Writing in Slate, however, Barry Friedman and Dahlia Lithwick have a different explanation. They argue that Chief Justice Roberts is a “brilliant magician” who has managed to hide the Court’s conservatism from the public:

Under the stewardship of its boyish chief justice, John Roberts, the court has taken the law for a sharp turn to the ideological right, while at the same time masterfully concealing it. Virtually every empirical study confirms this rightward turn. Yet recent public opinion polls indicate Americans continue to see a bench that is, if anything, a wee bit too liberal.

How to explain the justices shoving the law rightward, while everyone thinks it is dead center or too far left? The answer is that Roberts is a brilliant magician. He and his four fellow conservative justices have worked some classic illusionist tricks to distract us from seeing the truth. Roberts is likely the first chief justice to understand that the message matters as much as the outcome. He has played his role with consummate skill, allowing the law to shape-shift before our very eyes, even as he and his fellow conservatives claim that nothing is happening.

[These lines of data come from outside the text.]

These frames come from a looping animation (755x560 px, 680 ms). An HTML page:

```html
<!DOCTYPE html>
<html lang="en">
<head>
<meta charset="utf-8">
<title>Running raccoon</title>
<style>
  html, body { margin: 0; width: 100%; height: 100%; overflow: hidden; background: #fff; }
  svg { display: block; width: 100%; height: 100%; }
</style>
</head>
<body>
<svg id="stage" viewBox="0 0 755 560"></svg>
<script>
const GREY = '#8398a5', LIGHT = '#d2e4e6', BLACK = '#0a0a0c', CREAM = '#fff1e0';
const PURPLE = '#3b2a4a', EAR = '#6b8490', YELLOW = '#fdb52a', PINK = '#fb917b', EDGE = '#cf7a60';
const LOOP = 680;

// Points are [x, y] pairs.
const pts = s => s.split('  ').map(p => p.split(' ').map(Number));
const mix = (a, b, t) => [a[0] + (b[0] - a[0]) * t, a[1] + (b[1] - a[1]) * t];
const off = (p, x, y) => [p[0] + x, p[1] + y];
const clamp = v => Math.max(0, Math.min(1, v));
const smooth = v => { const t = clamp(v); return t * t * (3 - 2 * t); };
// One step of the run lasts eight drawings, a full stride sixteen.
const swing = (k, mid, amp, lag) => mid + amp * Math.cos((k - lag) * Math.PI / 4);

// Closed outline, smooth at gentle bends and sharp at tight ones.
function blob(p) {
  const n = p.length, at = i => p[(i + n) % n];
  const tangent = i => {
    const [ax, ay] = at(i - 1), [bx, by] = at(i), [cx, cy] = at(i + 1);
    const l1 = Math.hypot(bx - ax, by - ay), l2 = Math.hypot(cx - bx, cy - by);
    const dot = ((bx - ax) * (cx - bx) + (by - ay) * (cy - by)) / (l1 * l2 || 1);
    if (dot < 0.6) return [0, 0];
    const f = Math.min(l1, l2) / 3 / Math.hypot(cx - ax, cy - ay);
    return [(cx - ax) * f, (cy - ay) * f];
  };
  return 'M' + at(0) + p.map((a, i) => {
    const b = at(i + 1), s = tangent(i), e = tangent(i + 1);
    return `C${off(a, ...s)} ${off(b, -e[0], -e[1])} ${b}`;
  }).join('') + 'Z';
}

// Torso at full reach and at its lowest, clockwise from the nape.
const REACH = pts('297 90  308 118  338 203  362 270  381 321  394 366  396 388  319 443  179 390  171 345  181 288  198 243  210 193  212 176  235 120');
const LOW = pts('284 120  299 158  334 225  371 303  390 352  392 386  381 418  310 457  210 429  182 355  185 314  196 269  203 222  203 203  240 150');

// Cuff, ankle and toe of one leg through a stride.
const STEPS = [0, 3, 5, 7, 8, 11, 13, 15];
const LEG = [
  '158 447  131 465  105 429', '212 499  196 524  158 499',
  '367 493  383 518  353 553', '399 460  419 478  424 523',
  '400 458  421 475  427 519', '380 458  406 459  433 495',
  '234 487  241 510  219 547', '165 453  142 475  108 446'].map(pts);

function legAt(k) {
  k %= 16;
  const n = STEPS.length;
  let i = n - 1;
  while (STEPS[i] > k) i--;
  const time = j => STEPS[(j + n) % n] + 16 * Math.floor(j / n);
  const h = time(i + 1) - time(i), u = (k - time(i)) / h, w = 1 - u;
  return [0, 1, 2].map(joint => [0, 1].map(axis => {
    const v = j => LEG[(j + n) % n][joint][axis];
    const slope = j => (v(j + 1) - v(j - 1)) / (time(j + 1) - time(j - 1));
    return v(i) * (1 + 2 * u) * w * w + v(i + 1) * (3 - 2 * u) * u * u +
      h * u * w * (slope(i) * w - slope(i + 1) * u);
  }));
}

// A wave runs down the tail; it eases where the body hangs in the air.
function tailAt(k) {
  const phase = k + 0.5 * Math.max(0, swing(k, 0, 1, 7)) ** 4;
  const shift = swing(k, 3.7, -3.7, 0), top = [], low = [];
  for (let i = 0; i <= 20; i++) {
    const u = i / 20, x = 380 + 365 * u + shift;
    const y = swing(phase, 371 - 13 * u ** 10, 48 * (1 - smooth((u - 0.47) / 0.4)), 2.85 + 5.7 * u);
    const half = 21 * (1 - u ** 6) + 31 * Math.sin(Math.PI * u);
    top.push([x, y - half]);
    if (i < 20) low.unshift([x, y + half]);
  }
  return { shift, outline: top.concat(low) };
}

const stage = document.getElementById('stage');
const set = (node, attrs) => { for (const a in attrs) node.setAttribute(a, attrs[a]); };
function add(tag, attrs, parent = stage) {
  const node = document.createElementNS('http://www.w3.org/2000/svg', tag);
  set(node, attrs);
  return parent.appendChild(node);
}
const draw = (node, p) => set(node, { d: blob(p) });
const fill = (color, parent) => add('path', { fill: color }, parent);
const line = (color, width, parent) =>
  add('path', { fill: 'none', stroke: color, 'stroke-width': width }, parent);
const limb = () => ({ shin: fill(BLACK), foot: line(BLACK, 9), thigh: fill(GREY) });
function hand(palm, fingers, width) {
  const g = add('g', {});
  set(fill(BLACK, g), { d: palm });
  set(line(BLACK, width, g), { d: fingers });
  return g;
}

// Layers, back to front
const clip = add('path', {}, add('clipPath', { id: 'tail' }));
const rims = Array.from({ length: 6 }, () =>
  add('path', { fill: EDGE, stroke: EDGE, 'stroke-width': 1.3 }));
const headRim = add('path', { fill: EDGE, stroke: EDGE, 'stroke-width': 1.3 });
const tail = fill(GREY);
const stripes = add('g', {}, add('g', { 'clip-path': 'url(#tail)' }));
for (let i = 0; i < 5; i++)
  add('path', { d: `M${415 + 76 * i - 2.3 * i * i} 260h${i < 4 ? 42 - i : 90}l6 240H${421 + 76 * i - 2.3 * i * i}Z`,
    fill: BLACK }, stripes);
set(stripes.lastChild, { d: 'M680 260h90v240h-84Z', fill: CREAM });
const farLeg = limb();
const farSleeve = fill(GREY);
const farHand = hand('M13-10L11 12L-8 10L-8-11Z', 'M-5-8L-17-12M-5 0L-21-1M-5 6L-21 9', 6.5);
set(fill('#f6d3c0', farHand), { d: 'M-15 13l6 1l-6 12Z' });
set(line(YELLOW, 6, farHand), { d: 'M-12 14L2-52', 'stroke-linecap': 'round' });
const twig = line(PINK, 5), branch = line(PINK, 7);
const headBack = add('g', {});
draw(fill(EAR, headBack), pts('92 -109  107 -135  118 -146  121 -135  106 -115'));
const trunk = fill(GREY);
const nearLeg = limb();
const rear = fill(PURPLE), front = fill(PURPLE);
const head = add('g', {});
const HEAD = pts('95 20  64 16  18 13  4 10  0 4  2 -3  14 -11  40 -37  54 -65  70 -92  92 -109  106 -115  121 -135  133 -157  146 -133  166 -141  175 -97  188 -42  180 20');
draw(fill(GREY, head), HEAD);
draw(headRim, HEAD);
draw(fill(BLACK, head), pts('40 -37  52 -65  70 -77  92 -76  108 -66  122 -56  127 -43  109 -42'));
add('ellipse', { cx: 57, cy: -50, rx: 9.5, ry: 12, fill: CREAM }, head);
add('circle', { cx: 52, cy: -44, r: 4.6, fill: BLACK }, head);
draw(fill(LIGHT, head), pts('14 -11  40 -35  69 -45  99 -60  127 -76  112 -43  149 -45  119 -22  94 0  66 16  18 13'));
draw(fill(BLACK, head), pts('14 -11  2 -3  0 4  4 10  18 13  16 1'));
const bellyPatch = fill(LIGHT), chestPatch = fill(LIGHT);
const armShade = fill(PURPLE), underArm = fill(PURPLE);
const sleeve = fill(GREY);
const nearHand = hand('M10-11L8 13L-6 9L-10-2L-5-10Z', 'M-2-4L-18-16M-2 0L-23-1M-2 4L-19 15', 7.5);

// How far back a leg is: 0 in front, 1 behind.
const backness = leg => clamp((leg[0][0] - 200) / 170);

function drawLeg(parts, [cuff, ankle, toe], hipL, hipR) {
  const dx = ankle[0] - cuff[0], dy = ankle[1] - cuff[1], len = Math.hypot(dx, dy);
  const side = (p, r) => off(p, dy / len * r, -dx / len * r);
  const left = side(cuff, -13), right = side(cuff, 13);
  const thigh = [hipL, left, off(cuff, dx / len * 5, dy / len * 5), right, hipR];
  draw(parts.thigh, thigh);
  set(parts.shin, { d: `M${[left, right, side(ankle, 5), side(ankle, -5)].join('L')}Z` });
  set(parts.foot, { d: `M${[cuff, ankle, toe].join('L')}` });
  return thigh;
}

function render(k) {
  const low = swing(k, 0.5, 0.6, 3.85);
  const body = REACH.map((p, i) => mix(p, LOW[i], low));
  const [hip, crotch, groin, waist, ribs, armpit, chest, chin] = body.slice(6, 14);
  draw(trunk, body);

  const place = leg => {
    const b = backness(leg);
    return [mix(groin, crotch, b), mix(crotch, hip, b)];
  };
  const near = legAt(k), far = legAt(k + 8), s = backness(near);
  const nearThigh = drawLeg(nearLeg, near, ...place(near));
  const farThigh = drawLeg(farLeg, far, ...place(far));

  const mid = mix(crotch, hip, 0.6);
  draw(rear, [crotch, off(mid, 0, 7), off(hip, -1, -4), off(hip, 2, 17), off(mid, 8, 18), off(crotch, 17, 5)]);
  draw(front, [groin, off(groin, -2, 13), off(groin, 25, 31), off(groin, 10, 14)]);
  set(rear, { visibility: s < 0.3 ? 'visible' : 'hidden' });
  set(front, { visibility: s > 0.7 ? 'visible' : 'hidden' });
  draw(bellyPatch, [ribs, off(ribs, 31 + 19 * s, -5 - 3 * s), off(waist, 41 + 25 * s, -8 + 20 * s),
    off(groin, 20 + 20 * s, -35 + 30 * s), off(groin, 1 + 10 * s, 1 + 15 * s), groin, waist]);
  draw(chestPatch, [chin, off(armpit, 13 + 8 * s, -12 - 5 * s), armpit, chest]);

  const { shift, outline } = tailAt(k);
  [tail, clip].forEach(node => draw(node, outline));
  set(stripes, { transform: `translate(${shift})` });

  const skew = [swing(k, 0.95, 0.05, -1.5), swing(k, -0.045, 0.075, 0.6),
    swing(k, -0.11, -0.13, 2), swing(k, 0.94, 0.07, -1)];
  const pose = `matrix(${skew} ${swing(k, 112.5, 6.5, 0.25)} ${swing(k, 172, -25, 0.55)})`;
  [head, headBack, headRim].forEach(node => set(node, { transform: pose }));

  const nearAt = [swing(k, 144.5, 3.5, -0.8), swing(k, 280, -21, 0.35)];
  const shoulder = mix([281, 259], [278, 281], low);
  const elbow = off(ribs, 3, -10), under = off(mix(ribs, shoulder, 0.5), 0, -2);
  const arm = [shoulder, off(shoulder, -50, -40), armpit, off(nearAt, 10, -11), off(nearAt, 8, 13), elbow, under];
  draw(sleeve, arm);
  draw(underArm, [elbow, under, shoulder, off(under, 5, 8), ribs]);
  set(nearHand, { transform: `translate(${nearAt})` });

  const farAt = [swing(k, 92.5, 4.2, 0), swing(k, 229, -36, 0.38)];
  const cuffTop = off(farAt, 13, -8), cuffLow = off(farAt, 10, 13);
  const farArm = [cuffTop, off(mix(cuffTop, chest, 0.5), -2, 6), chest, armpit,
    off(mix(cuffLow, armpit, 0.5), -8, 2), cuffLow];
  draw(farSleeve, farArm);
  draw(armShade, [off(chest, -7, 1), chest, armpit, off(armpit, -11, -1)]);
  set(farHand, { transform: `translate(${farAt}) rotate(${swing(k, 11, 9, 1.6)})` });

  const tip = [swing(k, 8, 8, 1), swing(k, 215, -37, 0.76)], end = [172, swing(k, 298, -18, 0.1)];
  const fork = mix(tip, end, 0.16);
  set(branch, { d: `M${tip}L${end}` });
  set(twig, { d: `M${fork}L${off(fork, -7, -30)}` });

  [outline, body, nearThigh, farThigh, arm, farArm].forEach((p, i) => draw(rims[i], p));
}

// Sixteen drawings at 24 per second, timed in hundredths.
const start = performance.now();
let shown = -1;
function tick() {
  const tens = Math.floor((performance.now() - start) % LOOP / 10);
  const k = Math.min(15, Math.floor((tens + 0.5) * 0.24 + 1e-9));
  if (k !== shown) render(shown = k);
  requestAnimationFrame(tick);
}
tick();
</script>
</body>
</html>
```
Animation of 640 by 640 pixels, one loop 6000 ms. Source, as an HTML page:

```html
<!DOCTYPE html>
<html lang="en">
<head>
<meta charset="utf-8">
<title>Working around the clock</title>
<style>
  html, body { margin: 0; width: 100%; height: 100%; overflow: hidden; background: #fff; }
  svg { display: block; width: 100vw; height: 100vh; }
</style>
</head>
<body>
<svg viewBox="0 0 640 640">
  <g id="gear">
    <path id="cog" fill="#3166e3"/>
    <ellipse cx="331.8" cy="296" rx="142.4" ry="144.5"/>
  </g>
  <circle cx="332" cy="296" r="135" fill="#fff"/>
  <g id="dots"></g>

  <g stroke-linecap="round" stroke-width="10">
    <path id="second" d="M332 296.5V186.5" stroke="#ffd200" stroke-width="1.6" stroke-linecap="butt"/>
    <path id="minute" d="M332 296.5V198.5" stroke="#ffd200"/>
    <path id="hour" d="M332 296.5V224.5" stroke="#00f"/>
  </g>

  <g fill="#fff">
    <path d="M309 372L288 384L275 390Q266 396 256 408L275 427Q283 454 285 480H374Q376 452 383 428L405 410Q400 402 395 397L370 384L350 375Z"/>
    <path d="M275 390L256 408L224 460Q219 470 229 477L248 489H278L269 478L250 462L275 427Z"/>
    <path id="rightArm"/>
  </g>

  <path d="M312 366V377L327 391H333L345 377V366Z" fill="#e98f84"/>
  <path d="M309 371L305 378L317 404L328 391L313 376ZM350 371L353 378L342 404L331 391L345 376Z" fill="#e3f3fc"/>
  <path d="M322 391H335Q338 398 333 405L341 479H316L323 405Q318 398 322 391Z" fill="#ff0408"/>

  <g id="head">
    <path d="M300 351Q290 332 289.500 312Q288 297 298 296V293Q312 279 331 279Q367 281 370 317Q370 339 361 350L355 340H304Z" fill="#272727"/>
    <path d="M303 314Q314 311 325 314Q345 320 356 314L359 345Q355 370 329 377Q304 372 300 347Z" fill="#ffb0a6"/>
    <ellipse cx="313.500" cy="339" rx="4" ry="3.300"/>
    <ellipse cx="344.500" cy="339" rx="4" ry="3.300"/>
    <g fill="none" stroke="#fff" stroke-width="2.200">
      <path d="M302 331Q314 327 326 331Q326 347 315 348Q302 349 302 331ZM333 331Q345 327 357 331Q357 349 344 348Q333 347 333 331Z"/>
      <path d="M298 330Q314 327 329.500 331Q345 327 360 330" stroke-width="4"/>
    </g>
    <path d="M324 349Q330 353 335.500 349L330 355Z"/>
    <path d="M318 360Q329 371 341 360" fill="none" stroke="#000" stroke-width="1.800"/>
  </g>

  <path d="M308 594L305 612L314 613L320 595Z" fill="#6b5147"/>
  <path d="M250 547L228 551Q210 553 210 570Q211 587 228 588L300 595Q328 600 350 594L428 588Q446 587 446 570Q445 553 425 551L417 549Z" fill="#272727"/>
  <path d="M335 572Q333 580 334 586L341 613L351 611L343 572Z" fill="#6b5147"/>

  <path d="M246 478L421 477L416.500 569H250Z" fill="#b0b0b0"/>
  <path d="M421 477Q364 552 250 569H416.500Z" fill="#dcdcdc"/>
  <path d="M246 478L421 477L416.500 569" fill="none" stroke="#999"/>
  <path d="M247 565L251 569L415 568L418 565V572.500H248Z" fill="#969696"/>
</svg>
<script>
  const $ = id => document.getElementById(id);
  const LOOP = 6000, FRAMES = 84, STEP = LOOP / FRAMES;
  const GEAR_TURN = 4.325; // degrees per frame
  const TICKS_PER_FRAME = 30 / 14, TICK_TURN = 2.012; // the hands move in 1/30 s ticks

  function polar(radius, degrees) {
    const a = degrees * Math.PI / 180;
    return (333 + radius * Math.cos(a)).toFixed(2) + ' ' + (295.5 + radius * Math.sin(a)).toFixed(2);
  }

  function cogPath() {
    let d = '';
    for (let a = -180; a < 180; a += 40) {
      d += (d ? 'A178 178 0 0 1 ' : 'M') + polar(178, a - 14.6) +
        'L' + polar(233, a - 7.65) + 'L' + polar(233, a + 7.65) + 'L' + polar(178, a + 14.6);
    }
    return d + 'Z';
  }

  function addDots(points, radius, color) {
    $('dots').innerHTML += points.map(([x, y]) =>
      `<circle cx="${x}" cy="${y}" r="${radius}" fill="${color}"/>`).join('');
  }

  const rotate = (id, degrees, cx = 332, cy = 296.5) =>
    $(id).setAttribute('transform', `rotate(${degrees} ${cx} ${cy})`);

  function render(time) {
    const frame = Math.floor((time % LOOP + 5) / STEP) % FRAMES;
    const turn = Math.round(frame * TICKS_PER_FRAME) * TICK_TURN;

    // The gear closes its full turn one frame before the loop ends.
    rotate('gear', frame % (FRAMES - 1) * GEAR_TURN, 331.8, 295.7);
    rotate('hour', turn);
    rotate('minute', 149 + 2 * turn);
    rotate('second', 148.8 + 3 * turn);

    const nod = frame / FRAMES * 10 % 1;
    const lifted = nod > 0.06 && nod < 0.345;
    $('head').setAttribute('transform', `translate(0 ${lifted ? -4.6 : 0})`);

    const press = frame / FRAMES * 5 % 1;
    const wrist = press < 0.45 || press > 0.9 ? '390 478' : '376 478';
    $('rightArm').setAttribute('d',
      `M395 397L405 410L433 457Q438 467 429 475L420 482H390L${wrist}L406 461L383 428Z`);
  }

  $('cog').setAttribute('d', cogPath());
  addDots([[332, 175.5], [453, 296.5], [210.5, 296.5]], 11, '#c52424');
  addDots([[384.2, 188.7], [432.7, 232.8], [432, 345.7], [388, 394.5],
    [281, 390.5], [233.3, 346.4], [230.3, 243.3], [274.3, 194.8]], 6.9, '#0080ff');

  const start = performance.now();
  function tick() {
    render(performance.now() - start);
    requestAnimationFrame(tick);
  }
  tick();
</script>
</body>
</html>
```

To my mind, Friedman & Lithwick’s explanation is extremely unlikely. The Supreme Court is normally described as conservative in the press, Indeed, I think the press regularly overstates the Court’s conservatism. And pretty much every ideological-divided decision gets heavy press coverage that focuses heavily on the right vs. left dynamic. Given that, I don’t see the alleged “secret.” It may be that the public is not drawing the lesson from the press coverage that Friedman and Lithwick want them to draw. But I would think that’s because they just disagree, not because John Roberts is some sort of wizard with magical powers who can hide the Court’s decisions from the public that would otherwise see them on the front page of the New York Times.

UPDATE: Matthew Bodie has some similar thoughts at Prawfs.